#### Requirement
Take every line from the entries below that includes the word "nearest" and copy it.

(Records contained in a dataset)
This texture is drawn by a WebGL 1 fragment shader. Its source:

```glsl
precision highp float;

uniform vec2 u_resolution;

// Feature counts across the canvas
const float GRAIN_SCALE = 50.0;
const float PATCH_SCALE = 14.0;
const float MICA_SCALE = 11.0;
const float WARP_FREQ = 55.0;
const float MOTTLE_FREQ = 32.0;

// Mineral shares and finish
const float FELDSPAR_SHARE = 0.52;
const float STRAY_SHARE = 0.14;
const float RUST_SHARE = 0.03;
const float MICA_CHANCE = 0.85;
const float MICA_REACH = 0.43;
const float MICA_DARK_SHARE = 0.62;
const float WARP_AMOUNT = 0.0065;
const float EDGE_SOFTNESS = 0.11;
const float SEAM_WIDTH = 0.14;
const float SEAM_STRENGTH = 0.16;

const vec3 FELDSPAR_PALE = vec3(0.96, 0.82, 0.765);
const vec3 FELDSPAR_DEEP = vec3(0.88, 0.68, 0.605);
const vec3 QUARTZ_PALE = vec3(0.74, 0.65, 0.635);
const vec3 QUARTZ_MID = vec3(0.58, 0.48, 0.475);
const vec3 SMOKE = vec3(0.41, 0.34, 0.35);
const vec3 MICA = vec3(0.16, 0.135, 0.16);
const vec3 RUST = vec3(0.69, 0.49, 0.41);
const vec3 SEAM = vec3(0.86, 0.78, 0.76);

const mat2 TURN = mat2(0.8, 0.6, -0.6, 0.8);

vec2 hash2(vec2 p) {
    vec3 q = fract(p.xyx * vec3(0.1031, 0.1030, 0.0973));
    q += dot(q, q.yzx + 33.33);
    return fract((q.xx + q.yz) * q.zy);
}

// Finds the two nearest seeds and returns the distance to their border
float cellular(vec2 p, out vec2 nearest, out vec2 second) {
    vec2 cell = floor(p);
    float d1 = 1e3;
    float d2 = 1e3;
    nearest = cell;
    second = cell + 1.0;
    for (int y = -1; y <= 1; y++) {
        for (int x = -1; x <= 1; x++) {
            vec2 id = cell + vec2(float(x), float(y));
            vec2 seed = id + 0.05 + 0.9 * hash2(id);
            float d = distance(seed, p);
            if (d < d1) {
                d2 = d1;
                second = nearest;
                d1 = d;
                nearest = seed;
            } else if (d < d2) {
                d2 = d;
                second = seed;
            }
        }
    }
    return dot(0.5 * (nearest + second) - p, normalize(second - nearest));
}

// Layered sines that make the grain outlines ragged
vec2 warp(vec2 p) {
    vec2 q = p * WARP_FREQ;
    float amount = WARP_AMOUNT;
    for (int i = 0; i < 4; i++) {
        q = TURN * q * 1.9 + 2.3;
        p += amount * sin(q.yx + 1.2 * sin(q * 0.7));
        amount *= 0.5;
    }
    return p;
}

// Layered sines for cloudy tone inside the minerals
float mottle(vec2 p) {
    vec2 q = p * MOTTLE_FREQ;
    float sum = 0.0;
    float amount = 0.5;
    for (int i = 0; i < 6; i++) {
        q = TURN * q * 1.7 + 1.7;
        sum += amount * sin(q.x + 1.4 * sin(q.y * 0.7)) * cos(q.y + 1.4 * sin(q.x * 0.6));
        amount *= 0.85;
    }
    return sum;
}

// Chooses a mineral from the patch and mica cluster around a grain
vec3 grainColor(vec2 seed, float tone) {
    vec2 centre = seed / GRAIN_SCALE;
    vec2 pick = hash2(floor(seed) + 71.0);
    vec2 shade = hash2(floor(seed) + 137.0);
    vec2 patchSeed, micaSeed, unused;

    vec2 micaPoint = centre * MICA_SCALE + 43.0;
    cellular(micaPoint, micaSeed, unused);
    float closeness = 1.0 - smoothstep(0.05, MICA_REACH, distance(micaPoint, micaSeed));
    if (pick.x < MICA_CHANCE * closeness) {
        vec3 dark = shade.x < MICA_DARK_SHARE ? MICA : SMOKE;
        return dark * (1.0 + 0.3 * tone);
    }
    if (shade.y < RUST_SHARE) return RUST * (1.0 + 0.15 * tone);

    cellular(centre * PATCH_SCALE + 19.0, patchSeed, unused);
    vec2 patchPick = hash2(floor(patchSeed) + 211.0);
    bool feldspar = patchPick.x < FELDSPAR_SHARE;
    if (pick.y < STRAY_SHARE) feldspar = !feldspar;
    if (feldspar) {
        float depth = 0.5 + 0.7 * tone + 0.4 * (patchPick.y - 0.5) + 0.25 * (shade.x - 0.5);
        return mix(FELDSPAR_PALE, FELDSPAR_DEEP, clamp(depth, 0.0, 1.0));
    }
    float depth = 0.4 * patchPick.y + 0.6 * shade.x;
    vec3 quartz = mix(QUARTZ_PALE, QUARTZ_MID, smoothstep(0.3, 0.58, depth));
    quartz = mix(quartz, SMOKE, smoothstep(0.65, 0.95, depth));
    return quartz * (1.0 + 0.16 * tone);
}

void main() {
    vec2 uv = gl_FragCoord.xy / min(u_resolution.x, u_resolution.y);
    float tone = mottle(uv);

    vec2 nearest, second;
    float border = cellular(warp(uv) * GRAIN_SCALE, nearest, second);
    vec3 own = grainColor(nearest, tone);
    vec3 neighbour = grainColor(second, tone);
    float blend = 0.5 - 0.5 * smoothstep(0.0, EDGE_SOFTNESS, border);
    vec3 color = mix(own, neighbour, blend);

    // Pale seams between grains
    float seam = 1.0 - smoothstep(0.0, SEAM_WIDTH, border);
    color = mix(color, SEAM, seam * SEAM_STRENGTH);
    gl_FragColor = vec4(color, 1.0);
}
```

#### Response area
// Finds the two nearest seeds and returns the distance to their border
float cellular(vec2 p, out vec2 nearest, out vec2 second) {
    nearest = cell;
                second = nearest;
                nearest = seed;
    return dot(0.5 * (nearest + second) - p, normalize(second - nearest));
    vec2 nearest, second;
    float border = cellular(warp(uv) * GRAIN_SCALE, nearest, second);
    vec3 own = grainColor(nearest, tone);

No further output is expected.